By Richard Gold, poet and Founder of Pongo Publishing Teen Writing Project in Washington state
The Pongo Teen Writing Project is a 17-year-old nonprofit that uses poetry to help youth at juvenile detention and other sites to heal from childhood traumas, such as abuse and neglect. We have also worked with incarcerated adults. Pongo’s authors find great significance in personal writing. Though their poems may be quite sad, the teens feel excited, proud, relieved, and accomplished in this process.
In the paragraphs below I provide more history and background about Pongo. But I would like to begin by extending an offer. Part of Pongo’s current mission is to share and consult on the methods we’ve evolved for therapeutic poetry with distressed populations. If some of you are currently using other art forms, but would like to incorporate poetry, or if some of you are currently developing a new writing project, please feel free to contact us for support. Also, Pongo’s web site has information on our methods, hundreds of example poems, and 50 writing activities that people can complete online and that teachers can download for their own use.
The origins of Pongo go back to the late 70’s, when I created a poetry program at a special school. One day some strangers approached me at a school function. It turned out they were the teens’ therapists. I learned that half the students were patients at a psychiatric clinic, and that these youth were dealing with issues in poetry that they’d had difficulty dealing with in therapy. The clinic hired me, and I worked there for four years, as part of a multidisciplinary team at a psychoanalytically oriented teaching hospital.
Later, in the early 90’s, after a career publishing computer books at Microsoft, I retired and founded Pongo. Pongo’s two principal sites are the juvenile detention center in Seattle (since 1998) and the Washington State psychiatric hospital for children (since 2000). At these sites and others, Pongo has worked with 6,000 youth, published 13 books of youth poetry, given away 13,500 books to youth and others, and talked to over 10,000 people in the community about the lives and poetry of our authors.

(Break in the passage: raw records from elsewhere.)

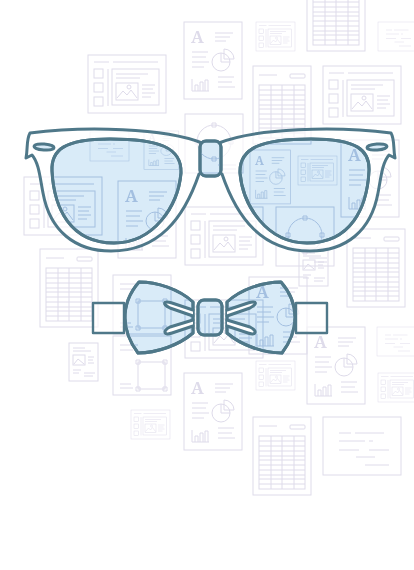
<!DOCTYPE html>
<html lang="en">
<head>
<meta charset="utf-8">
<title>Glasses and bow tie over documents</title>
<style>
:root {
  --paper: #ffffff;
  --faint: #dedbea;
  --outline: #4f7889;
  --glass: #d9ebf8;
  --glass-line: #a3bfe0;
}
html, body { margin: 0; background: var(--paper); }
body { width: 414px; height: 570px; overflow: hidden; }
svg { display: block; }
.sheet { fill: none; stroke: currentColor; stroke-width: 1; }
.letter { fill: currentColor; stroke: none; font: 700 17px "Noto Serif", serif; }
.faint { color: var(--faint); }
.tinted { color: var(--glass-line); }
.outline { fill: none; stroke: var(--outline); stroke-width: 3; stroke-linejoin: round; stroke-linecap: round; }
.frame { fill: var(--paper); fill-opacity: .65; }
.glass { fill: var(--glass); }
.clear { fill: var(--paper); fill-opacity: .6; stroke-width: 2.4; }
</style>
</head>
<body>
<svg width="414" height="570" viewBox="0 0 414 570" role="img" aria-label="Glasses and a bow tie on a wall of document outlines">
  <defs>
    <g id="report" class="sheet">
      <rect width="58" height="77"/>
      <text class="letter" x="7" y="21">A</text>
      <path d="M31 11H49M31 15H46M31 19H42M8 30H24M8 35H22M8 40H25M8 45H20M34 55H50M34 60H48M34 65H51"/>
      <circle cx="37" cy="40" r="9"/>
      <path d="M37 40V31M37 40H46M40 37V27A10 10 0 0 1 50 37Z"/>
      <path d="M8 57V69H25M11 69V63H14V69M16 69V60H19V69M21 69V58H24V69"/>
    </g>
    <g id="table" class="sheet">
      <rect width="58" height="78"/>
      <path d="M6 9H24"/>
      <rect x="37" y="8" width="15" height="4" rx="1"/>
      <rect x="6" y="19" width="46" height="53"/>
      <path d="M6 24H52M6 29H52M6 34H52M6 39H52M6 43H52M6 48H52M6 53H52M6 58H52M6 62H52M6 67H52M18 19V72M29 19V72M41 19V72"/>
    </g>
    <g id="slide" class="sheet">
      <rect width="78" height="58"/>
      <rect x="6" y="14" width="9" height="9"/>
      <rect x="6" y="28" width="9" height="9"/>
      <rect x="6" y="42" width="9" height="9"/>
      <path d="M6 7H21M25 7H70M20 14V51"/>
      <rect x="24" y="14" width="47" height="36"/>
      <rect x="28" y="28" width="22" height="17"/>
      <path d="M29 43L35 36L39 40L43 35L49 43M28 19H60M28 23H52M54 30H67M54 34H65M54 38H67M54 42H63"/>
      <circle cx="41" cy="32" r="2"/>
    </g>
    <g id="note" class="sheet">
      <rect width="78" height="58"/>
      <path d="M16 16H28M32 16H61M16 24H42M46 24H50M16 33H36M46 33H66M33 40H52M42 48H66"/>
    </g>
    <g id="sketch" class="sheet">
      <rect width="58" height="59"/>
      <circle cx="29" cy="28" r="17"/>
      <path d="M27 9H31V13H27ZM27 43H31V47H27ZM10 26H14V30H10ZM44 26H48V30H44ZM33 51H51M38 55H51"/>
    </g>
    <g id="crop" class="sheet">
      <rect width="58" height="59"/>
      <rect x="25" y="26" width="27" height="27"/>
      <path d="M23 24H27V28H23ZM50 24H54V28H50ZM23 51H27V55H23ZM50 51H54V55H50ZM7 9H25M7 14H20M7 48H18M7 52H20"/>
    </g>
    <g id="page" class="sheet">
      <rect width="29" height="38"/>
      <rect x="4" y="12" width="12" height="10"/>
      <path d="M4 5H16M4 8H22M19 14H25M19 17H24M19 20H25M4 27H12M4 30H10M15 30H26M15 33H24M5 21L9 16L15 21"/>
    </g>
    <g id="documents">
      <use href="#table" x="307" y="-27"/>
      <use href="#report" x="184" y="22"/>
      <use href="#slide" transform="translate(256 22) scale(.5)"/>
      <use href="#note" transform="translate(378 22) scale(.5)"/>
      <use href="#slide" x="88" y="55"/>
      <use href="#table" x="253" y="66"/>
      <use href="#slide" x="323" y="66"/>
      <use href="#sketch" x="185" y="114"/>
      <use href="#note" transform="translate(90 132) scale(.5)"/>
      <use href="#report" transform="translate(144 131) scale(.6 .5)"/>
      <use href="#report" x="250" y="150" transform="translate(75 45) scale(.7)"/>
      <use href="#slide" transform="translate(298 156) scale(.5)"/>
      <use href="#report" x="341" y="140"/>
      <use href="#slide" x="24" y="177"/>
      <use href="#report" x="118" y="181"/>
      <use href="#slide" x="185" y="207"/>
      <use href="#sketch" x="276" y="207"/>
      <use href="#table" x="347" y="229"/>
      <use href="#table" x="40" y="249"/>
      <use href="#page" x="299" y="248"/>
      <use href="#crop" x="113" y="275"/>
      <use href="#report" x="249" y="277"/>
      <use href="#slide" x="185" y="300"/>
      <use href="#report" x="307" y="327"/>
      <use href="#note" transform="translate(377 327) scale(.5)"/>
      <use href="#crop" x="113" y="336"/>
      <use href="#page" x="69" y="343"/>
      <use href="#slide" transform="translate(256 361) scale(.5)"/>
      <use href="#report" x="184" y="373"/>
      <use href="#slide" transform="translate(378 373) scale(.5)"/>
      <use href="#slide" transform="translate(131 410) scale(.5)"/>
      <use href="#table" x="253" y="417"/>
      <use href="#note" x="323" y="417"/>
    </g>

    <path id="lens" d="M52 171C51 150 64 139 110 139C158 139 182 147 181 173C178 206 154 243 114 243C70 243 54 208 52 171Z"/>
    <path id="rim" d="M202 143C165 128 85 126 30 133C26 140 28 149 26 158L32 155C39 163 40 178 43 193C50 231 75 251 111 251C159 251 184 218 199 174"/>
    <path id="wing" d="M139 282C157 282 179 289 193 302L193 333C179 345 157 353 138 353C122 332 119 305 139 282Z"/>
    <path id="folds" d="M193 316L170 308C162 304 163 300 172 303L193 310M193 320L170 327C162 331 164 336 172 333L193 326"/>
    <rect id="band" x="93" y="303" width="31" height="30"/>
    <rect id="bridge" x="200" y="141" width="21" height="35" rx="6"/>
    <rect id="knot" x="198" y="300" width="24" height="35" rx="6"/>
    <clipPath id="tinted-area">
      <use href="#lens"/>
      <use href="#lens" transform="translate(421) scale(-1 1)"/>
      <use href="#wing"/>
      <use href="#wing" transform="translate(420) scale(-1 1)"/>
      <use href="#bridge"/>
      <use href="#knot"/>
    </clipPath>
    <g id="half-glasses">
      <use href="#rim" class="outline frame"/>
      <use href="#lens" class="outline glass"/>
      <ellipse class="outline glass" cx="44" cy="147" rx="10" ry="3" transform="rotate(4 44 147)" stroke-width="2"/>
    </g>
    <g id="half-tie">
      <use href="#band" class="outline clear"/>
      <use href="#wing" class="outline glass"/>
    </g>
  </defs>

  <rect width="414" height="570" fill="#fff"/>
  <use href="#documents" class="faint"/>

  <g id="glasses">
    <use href="#half-glasses"/>
    <use href="#half-glasses" transform="translate(421) scale(-1 1)"/>
    <use href="#bridge" class="outline glass"/>
  </g>
  <g id="bow-tie">
    <use href="#half-tie"/>
    <use href="#half-tie" transform="translate(420) scale(-1 1)"/>
    <use href="#knot" class="outline glass"/>
  </g>

  <g clip-path="url(#tinted-area)">
    <use href="#documents" class="tinted"/>
  </g>

  <g id="top-outlines" class="outline">
    <use href="#lens"/>
    <use href="#lens" transform="translate(421) scale(-1 1)"/>
    <use href="#wing"/>
    <use href="#wing" transform="translate(420) scale(-1 1)"/>
    <use href="#folds" fill="#fff"/>
    <use href="#folds" fill="#fff" transform="translate(420) scale(-1 1)"/>
    <use href="#bridge"/>
    <use href="#knot"/>
  </g>
</svg>
</body>
</html>
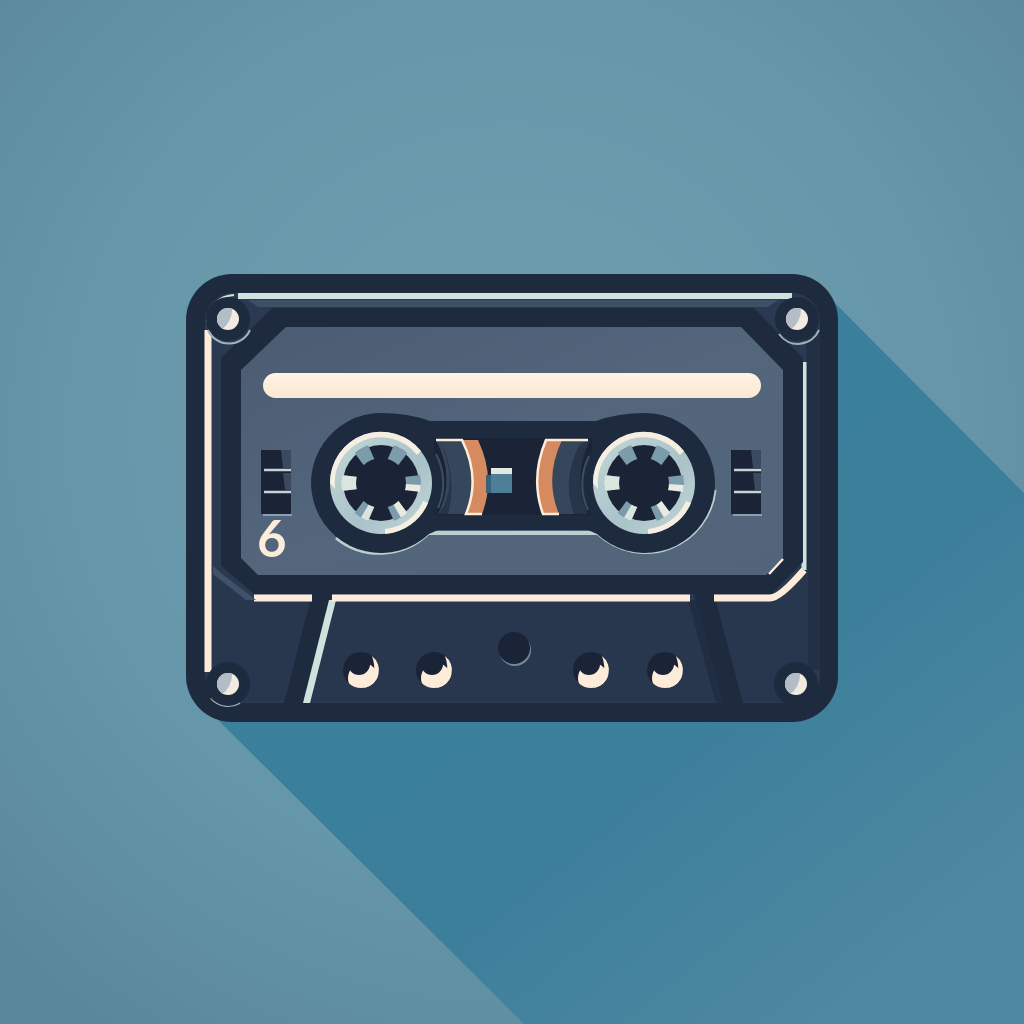
<!DOCTYPE html>
<html lang="en">
<head>
<meta charset="utf-8">
<title>Cassette tape</title>
<style>
:root {
  --sky: #6696a9;
  --sky-edge: #5a869b;
  --shadow: #3c7f9b;
  --ink: #1e2b3e;
  --ink-deep: #1a2436;
  --shell: #2b3a52;
  --shell-low: #28364e;
  --label: #53667c;
  --label-dark: #4a5a70;
  --cream: #fcecd9;
  --mint: #cfe3de;
  --ring: #a9c3c9;
  --tooth: #7d9cab;
  --tape: #d58b5f;
  --window: #4f7f96;
}
html, body { margin: 0; width: 1024px; height: 1024px; overflow: hidden; background: var(--sky); }
svg { display: block; }
.ink { fill: var(--ink); }
.deep { fill: var(--ink-deep); }
.cream { fill: var(--cream); }
.edge { fill: none; stroke: var(--cream); stroke-width: 7; stroke-linejoin: round; }
.side { font: 700 51px "Lato", "Inter", sans-serif; fill: var(--cream); }
</style>
</head>
<body>
<svg width="1024" height="1024" viewBox="0 0 1024 1024" role="img" aria-label="Cassette tape with a long shadow">
  <defs>
    <radialGradient id="backdrop" cx="0.5" cy="0.42" r="0.72">
      <stop offset="0" stop-color="#6f9fb0"/>
      <stop offset="0.6" stop-color="var(--sky)"/>
      <stop offset="1" stop-color="var(--sky-edge)"/>
    </radialGradient>
    <linearGradient id="long-shadow" gradientUnits="userSpaceOnUse" x1="560" y1="560" x2="900" y2="980">
      <stop offset="0" stop-color="#3a7f9c"/>
      <stop offset="0.4" stop-color="var(--shadow)"/>
      <stop offset="1" stop-color="#4f88a1"/>
    </linearGradient>
    <linearGradient id="label-tone" x1="0" y1="0" x2="1" y2="1">
      <stop offset="0" stop-color="#4b5b72"/>
      <stop offset="0.5" stop-color="var(--label)"/>
      <stop offset="1" stop-color="#52647a"/>
    </linearGradient>
    <linearGradient id="ring-tone" x1="0" y1="0" x2="1" y2="1">
      <stop offset="0" stop-color="#c3d7d7"/>
      <stop offset="0.6" stop-color="var(--ring)"/>
      <stop offset="1" stop-color="#c5d8d8"/>
    </linearGradient>
    <linearGradient id="strip-tone" x1="0" y1="0" x2="0" y2="1">
      <stop offset="0" stop-color="#fff3e4"/>
      <stop offset="1" stop-color="#fbe8d3"/>
    </linearGradient>
    <clipPath id="screw-clip"><circle r="11"/></clipPath>
    <clipPath id="hole-clip"><circle r="18"/></clipPath>
    <clipPath id="hub-clip"><circle r="40"/></clipPath>

    <g id="screw">
      <circle class="ink" r="22"/>
      <circle r="11" fill="#f1ebe2"/>
      <path clip-path="url(#screw-clip)" fill="#b4bdc6" d="M-12-12H4Q5 3-8 12H-12Z"/>
    </g>
    <g id="guide-hole">
      <circle class="deep" r="18"/>
      <circle clip-path="url(#hole-clip)" class="cream" cx="2" cy="8" r="15"/>
      <path class="cream" d="M11-14A18 18 0 0 1 3 18Q18 6 11-14Z"/>
      <circle class="deep" cx="-2" cy="-6" r="11"/>
    </g>
    <path id="tooth" fill="var(--tooth)" d="M-8-41H8L6-23H-6Z"/>
    <g id="reel">
      <circle r="51" fill="url(#ring-tone)"/>
      <path fill="#f6eee0" d="M-51 0A51 51 0 0 1 40-32L36-28A46 46 0 0 0-46 6Z"/>
      <path fill="#f6eee0" d="M47 20A51 51 0 0 1 4 51V46A46 46 0 0 0 42 18Z"/>
      <circle class="deep" r="38"/>
      <g clip-path="url(#hub-clip)">
        <use href="#tooth" transform="rotate(30)"/>
        <use href="#tooth" transform="rotate(-30)"/>
        <use href="#tooth" transform="rotate(-90)"/>
        <path fill="#dbe5e0" d="M-41-8V8L-23 6V-6Z"/>
        <use href="#tooth" transform="rotate(90)"/>
        <path fill="#e9ebe2" d="M41 2V9L23 7V1Z"/>
        <use href="#tooth" transform="rotate(150)"/>
        <use href="#tooth" transform="rotate(210)"/>
        <path fill="#e9ebe2" transform="rotate(150)" d="M-8-41H0L0-23H-6Z"/>
        <path fill="#dbe5e0" transform="rotate(210)" d="M-8-41H0L0-23H-6Z"/>
      </g>
      <circle class="deep" r="25"/>
    </g>
    <g id="gauge">
      <rect class="deep" width="30" height="64"/>
      <path fill="none" stroke="#c5d2d6" stroke-width="2.5" d="M3 20H30M3 42H30"/>
      <path fill="#3b4a60" d="M20 0H30V18H22ZM22 23H30V40H24Z"/>
      <path fill="none" stroke="#8aa0b0" stroke-width="2" d="M2 65H31"/>
    </g>
  </defs>

  <rect id="background" width="1024" height="1024" fill="url(#backdrop)"/>
  <path id="cast-shadow" fill="url(#long-shadow)" d="M826 294L1024 493V1024H524L212 714Z"/>

  <g id="shell">
    <rect class="ink" x="186" y="274" width="652" height="448" rx="46"/>
    <rect x="205" y="293" width="615" height="410" rx="28" fill="var(--shell)"/>
    <path fill="#222f44" d="M806 330H820V670H806Z"/>
    <path fill="#3d5066" d="M248 300H778L768 307H258Z"/>
    <path fill="none" stroke="var(--mint)" stroke-width="6" d="M238 296H792"/>
    <path class="edge" d="M208 330V672"/>
    <path fill="none" stroke="var(--mint)" stroke-width="2" d="M207 322A28 28 0 0 1 234 295"/>
  </g>

  <g id="lower-panel">
    <path fill="var(--shell-low)" d="M212 570L254 600H770L808 568V702H212Z"/>
    <path class="ink" d="M312 594H332L304 703H284Z"/>
    <path fill="var(--mint)" d="M329 600H336L310 703H303Z"/>
    <path class="ink" d="M694 594H714L743 703H722Z"/>
    <path fill="#212d42" d="M688 600H696L724 703H716Z"/>
    <use href="#guide-hole" x="361" y="670"/>
    <use href="#guide-hole" x="434" y="670"/>
    <use href="#guide-hole" x="591" y="670"/>
    <use href="#guide-hole" x="665" y="670"/>
    <circle cx="515" cy="650" r="16" fill="#71879a"/>
    <circle class="deep" cx="514" cy="648" r="16"/>
  </g>

  <g id="label-frame">
    <path class="edge" d="M254 598H312M332 598H690M714 598H770Q780 598 804 570"/>
    <path fill="none" stroke="var(--mint)" stroke-width="5" d="M804 362V570"/>
    <path fill="#40516a" d="M213 566L222 574L256 600H246L213 574Z"/>
    <path class="ink" d="M272 308H754L803 358V562L772 594H254L221 566V358Z"/>
    <path fill="url(#label-tone)" d="M286 327H741L783 370V558L766 575H258L241 558V370Z"/>
    <path fill="none" stroke="var(--cream)" stroke-width="2.5" d="M769 574L783 559"/>
    <rect id="title-strip" x="263" y="373" width="498" height="25" rx="12.5" fill="url(#strip-tone)"/>
  </g>

  <g id="side-marks">
    <use href="#gauge" x="261" y="450"/>
    <use href="#gauge" x="731" y="450"/>
    <text class="side" x="257" y="557">6</text>
  </g>

  <g id="tape-window">
    <path fill="none" stroke="#b9d0d0" stroke-width="4" d="M428 533H598"/>
    <path fill="none" stroke="#b9d0d0" stroke-width="3" d="M336 538A70 70 0 0 0 428 534M598 534A70 70 0 0 0 715 490"/>
    <path class="ink" d="M381 413Q408 413 430 421H596Q618 413 645 413A70 70 0 1 1 597 534L588 530H438L429 534A70 70 0 1 1 381 413Z"/>
    <path class="deep" d="M434 438H592V515H434Z"/>
    <g id="left-tape">
      <path fill="#36475c" d="M436 440H462Q481 478 466 514H438Q456 478 436 440Z"/>
      <path fill="#27354a" d="M444 452Q455 480 444 506L438 514H448Q458 478 440 440Z"/>
      <path fill="var(--tape)" d="M461 440H478Q496 478 482 514H465Q482 478 461 440Z"/>
      <path fill="none" stroke="var(--cream)" stroke-width="2.5" d="M436 440H462Q481 478 466 514H482"/>
    </g>
    <g id="right-tape">
      <path fill="#36475c" d="M588 440H561Q543 478 557 514H584Q568 478 588 440Z"/>
      <path fill="#27354a" d="M580 444Q561 478 574 514H588Q572 478 590 440Z"/>
      <path fill="var(--tape)" d="M562 440H545Q530 478 543 514H559Q544 478 562 440Z"/>
      <path fill="none" stroke="var(--cream)" stroke-width="2.5" d="M588 440H546Q530 478 543 514H559"/>
    </g>
    <rect x="491" y="469" width="21" height="24" fill="var(--window)"/>
    <path fill="#e3e9df" d="M491 468H512V474H491Z"/>
    <path fill="#38627a" d="M486 475H491V493H486Z"/>
    <circle class="ink" cx="381" cy="483" r="62"/>
    <circle class="ink" cx="645" cy="483" r="62"/>
    <path fill="none" stroke="#3d4e63" stroke-width="2" d="M436 454A62 62 0 0 1 438 508M589 456A62 62 0 0 0 588 510"/>
    <use href="#reel" x="381" y="483"/>
    <use href="#reel" x="644" y="483"/>
  </g>

  <g id="screws">
    <path fill="none" stroke="#9eb3ba" stroke-width="2" d="M208 330A23 23 0 0 0 250 330M779 334A23 23 0 0 0 819 330"/>
    <use href="#screw" x="228" y="319"/>
    <use href="#screw" x="797" y="319"/>
    <path fill="none" stroke="#9eb3ba" stroke-width="2" d="M211 698A23 23 0 0 0 240 703"/>
    <use href="#screw" x="228" y="684"/>
    <use href="#screw" x="796" y="684"/>
  </g>
</svg>
</body>
</html>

In addition to the personal and transformative poems themselves, which can be read on our web site, another indicator of Pongo’s wonderful effect is the result of 574 surveys of our authors: 100% enjoyed writing, 99% were proud of their writing, 72% wrote about things they don’t normally talk about, 88% learned about writing, 76% learned about themselves, 82% felt better after writing, and 94% expected to write more in the future. Importantly, one-third of Pongo’s authors had never written before or hardly at all.
How does Pongo realize its mission? We believe the creative process flows naturally, like water flowing downhill, but that varying types of support may be required to start that flow. To begin, we try to be good listeners, to understand the complexity of people’s emotional issues, and to accept people’s strong feelings. We ask people to “Write from the heart about who you are.” We say that “Honesty is the most important quality of good writing.”
Then, to initiate the creative process for our authors, we offer support in the form of structured writing activities on relevant themes (for example, a fill-in-the-blank poem in the form of a letter to a missing parent). Importantly, we create these structures and themes so that they are non-intrusive and flexible, respecting the teens’ vulnerabilities.
Ultimately, Pongo’s primary purpose is to help our authors understand their feelings, build self-esteem, and take better control over their lives. The original feedback that I received in the 70’s, that teens are writing about things that they’ve had difficulty talking about before, is feedback I receive from therapists at the psychiatric hospital today.
We love what we do and would be happy to talk further with you. I think you’ll appreciate a recent TV story about our work in juvenile detention. Best wishes.